TO DO: Write only the number of lines in the entries below that contain the word "return".

SUPPLIED RECORDS:
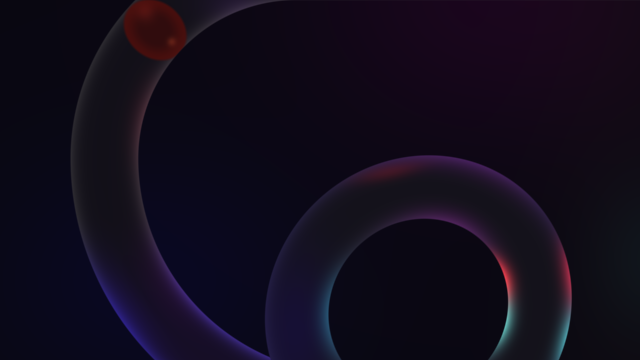
A Shadertoy shader for this background:

```glsl
// Soft elliptical light, 1 at its centre
float spot(vec2 p, vec2 centre, vec2 size) {
    vec2 d = (p - centre) / size;
    return exp(-dot(d, d));
}

// Position across a tube: -1 on the inner edge, 1 on the outer edge
float across(vec2 q, float radius, float halfWidth) {
    return (length(q) - radius) / halfWidth;
}

float coverage(float s, float halfWidth) {
    float pixel = 1.0 / (iResolution.y * halfWidth);
    return 1.0 - smoothstep(1.0 - pixel, 1.0 + pixel, abs(s));
}

// Light gathered towards one edge of the glass
float rim(float s, float sharpness) {
    return pow(clamp(s, 0.0, 1.0), sharpness);
}

vec3 backdrop(vec2 p) {
    vec3 col = vec3(0.037, 0.029, 0.068);
    col += vec3(0.065, -0.008, 0.045) * spot(p, vec2(1.38, 1.02), vec2(0.52, 0.42));
    col += vec3(0.000, 0.004, 0.065) * spot(p, vec2(0.42, 0.22), vec2(0.45, 0.35));
    col += vec3(0.012, 0.045, 0.040) * spot(p, vec2(1.82, 0.28), vec2(0.18, 0.22));
    col += vec3(0.014, 0.010, 0.000) * smoothstep(1.3, 1.75, p.x);
    return col;
}

vec3 sweepColour(vec2 p, float s) {
    float outer = rim(s, 5.0), inner = rim(-s, 5.0);
    float low = smoothstep(0.42, 0.10, p.y);
    vec3 col = mix(vec3(0.072, 0.064, 0.096), vec3(0.085, 0.055, 0.150), low);

    // Grey upper edges turning violet blue below
    col += mix(vec3(0.11, 0.11, 0.10), vec3(0.07, 0.06, 0.25), low) * outer;
    col += mix(vec3(0.13, 0.12, 0.12), vec3(0.15, 0.11, 0.38), low) * inner;
    col += vec3(0.03, 0.02, 0.17) * rim(s, 1.2) * spot(p, vec2(0.36, 0.13), vec2(0.14, 0.16));
    col += vec3(0.10, 0.01, 0.02) * rim(-s, 2.0) * spot(p, vec2(0.39, 0.68), vec2(0.07, 0.15));
    col += vec3(0.05, 0.00, 0.04) * rim(-s, 0.8) * spot(p, vec2(0.46, 0.23), vec2(0.12, 0.18));
    col += vec3(0.05, 0.02, 0.08) * spot(p, vec2(0.66, 0.99), vec2(0.10, 0.06));

    // Red bead inside the glass
    vec2 d = p - vec2(0.431, 0.917);
    vec2 bead = vec2(dot(d, vec2(0.65, 0.76)) / 0.078, dot(d, vec2(-0.76, 0.65)) / 0.096);
    float r = length(bead);
    vec3 red = vec3(0.20, 0.045, 0.045) + vec3(0.10, 0.01, 0.0) * smoothstep(0.4, 0.95, r);
    red += vec3(0.18, 0.08, 0.04) * spot(p, vec2(0.477, 0.884), vec2(0.012));
    red += vec3(0.12, 0.03, 0.02) * spot(p, vec2(0.405, 0.965), vec2(0.025));
    return mix(col, red, 0.9 * (1.0 - smoothstep(0.92, 1.04, r)));
}

vec3 ringColour(vec2 p, float s) {
    float outer = rim(s, 4.0), inner = rim(-s, 4.0);
    vec3 col = vec3(0.078, 0.072, 0.105);
    col += vec3(0.055, 0.050, 0.110) * outer + vec3(0.06, 0.06, 0.08) * inner;

    // Blue body on the left, purple across the top
    col += vec3(0.01, -0.01, 0.10) * spot(p, vec2(0.82, 0.08), vec2(0.12, 0.22));
    col += vec3(0.15, 0.01, 0.16) * rim(s, 2.2) * spot(p, vec2(1.30, 0.54), vec2(0.26, 0.18));
    col += vec3(0.18, 0.01, 0.18) * rim(-s, 2.2) * spot(p, vec2(1.26, 0.38), vec2(0.15, 0.10));
    col += vec3(0.14, 0.01, 0.00) * spot(p - vec2(0.0, 0.2 * (p.x - 1.08)),
        vec2(1.08, 0.522), vec2(0.09, 0.022));
    col += vec3(0.02, 0.22, 0.23) * rim(-s, 3.0) * spot(p, vec2(0.90, 0.12), vec2(0.08, 0.14));

    // Vivid red and teal reflections on the right
    col += vec3(0.85, 0.10, 0.10) * inner * spot(p, vec2(1.398, 0.225), vec2(0.07, 0.065));
    col += vec3(0.28, 0.70, 0.62) * inner * spot(p, vec2(1.390, 0.105), vec2(0.08, 0.075));
    col += vec3(0.58, 0.06, 0.08) * outer * spot(p, vec2(1.574, 0.230), vec2(0.07, 0.085));
    col += vec3(0.18, 0.55, 0.50) * outer * spot(p, vec2(1.565, 0.065), vec2(0.08, 0.085));
    return col;
}

void mainImage(out vec4 fragColor, in vec2 fragCoord) {
    vec2 p = fragCoord / iResolution.y;
    vec3 col = backdrop(p);

    // Large sweep: two arcs joined at their leftmost point
    float radius = p.y > 0.56 ? 0.534 : 0.694;
    vec2 q = p - vec2(0.290 + radius, 0.56);
    q.x = min(q.x, 0.0);
    float s = across(q, radius, 0.094);
    col = mix(col, sweepColour(p, s), coverage(s, 0.094));

    // Slightly slanted ring in front
    q = p - vec2(1.162, 0.1435);
    q.x -= 0.07 * q.y;
    s = across(q, 0.337, 0.088);
    col = mix(col, ringColour(p, s), coverage(s, 0.088));

    fragColor = vec4(col, 1.0);
}
```
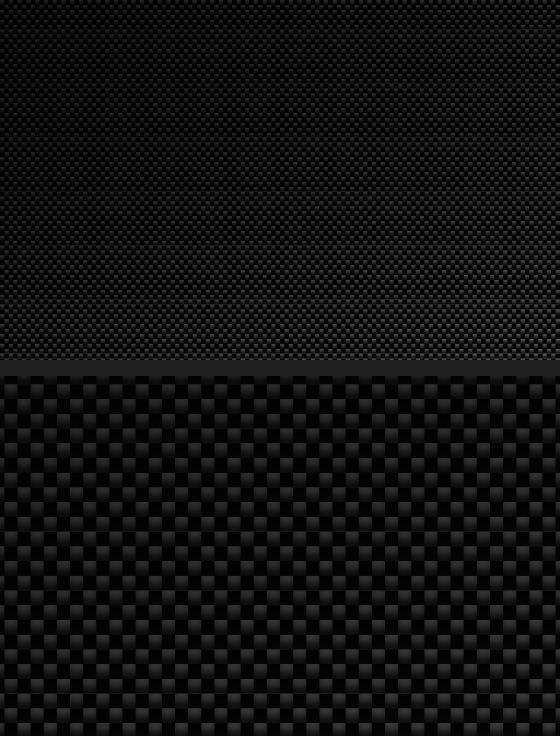
Top: the whole. Bottom: its middle third, enlarged.
This texture is drawn by a Shadertoy shader. Its source:

```glsl
// Dark carbon-fibre weave: a fine checker of glossy tows under a soft sheen.

const vec2  REPEATS      = vec2(64.0, 36.667); // weave periods across and down
const vec3  GAP_COLOR    = vec3(0.010);        // recessed cells
const vec3  TOW_SHADE    = vec3(0.068);        // lower end of a raised cell
const vec3  TOW_SHINE    = vec3(0.235);        // upper end of a raised cell
const float GAP_GLOW     = 0.012;              // faint rise inside recessed cells
const float SIDE_FALLOFF = 0.20;               // darkening at the sides of a tow
const float CELL_JITTER  = 0.06;               // brightness change between cells
const float SHEEN_MIN    = 0.48;               // light at the dim upper left
const float SHEEN_RIGHT  = 0.34;               // light gained towards the right
const float SHEEN_BOTTOM = 0.66;               // light gained towards the bottom

// Sineless hash, 0 to 1
float hash(vec2 p) {
    vec3 q = fract(vec3(p.xyx) * 0.1031);
    q += dot(q, q.yzx + 33.33);
    return fract((q.x + q.y) * q.z);
}

// Square wave of -1 and 1 on alternate unit cells, with edges one pixel soft
float softSquare(float x, float pixel) {
    float edge = abs(fract(x + 0.5) - 0.5);
    float side = mod(floor(x), 2.0) < 0.5 ? 1.0 : -1.0;
    return side * clamp(2.0 * edge / pixel, 0.0, 1.0);
}

// Broad light over the whole sheet, strongest at the lower right
float sheen(vec2 uv) {
    float bottom = 1.0 - uv.y;
    return SHEEN_MIN
         + SHEEN_RIGHT * uv.x
         + SHEEN_BOTTOM * bottom * bottom * (0.75 + 0.25 * uv.x);
}

void mainImage(out vec4 fragColor, in vec2 fragCoord) {
    vec2 uv = fragCoord / iResolution.xy;

    // Two cells make one period; rows are counted from the top
    vec2 weave = vec2(uv.x, 1.0 - uv.y) * REPEATS * 2.0;
    vec2 pixel = REPEATS * 2.0 / iResolution.xy;
    vec2 cell  = floor(weave);
    vec2 local = fract(weave);

    // Raised cells alternate with recessed ones
    float raised = 0.5 + 0.5 * softSquare(weave.x, pixel.x)
                             * softSquare(weave.y, pixel.y);

    // Each tow shines near its top and curves away at its sides
    float shine     = 1.0 - smoothstep(0.10, 0.95, local.y);
    float across    = 2.0 * local.x - 1.0;
    float curvature = 1.0 - SIDE_FALLOFF * across * across;
    float jitter    = 1.0 + CELL_JITTER * (hash(cell) - 0.5);
    vec3 tow = mix(TOW_SHADE, TOW_SHINE, shine) * curvature * jitter;
    vec3 gap = GAP_COLOR + GAP_GLOW * local.y * local.y;

    vec3 color = mix(gap, tow, raised) * sheen(uv);
    fragColor = vec4(color, 1.0);
}
```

TASK OUTPUT: 10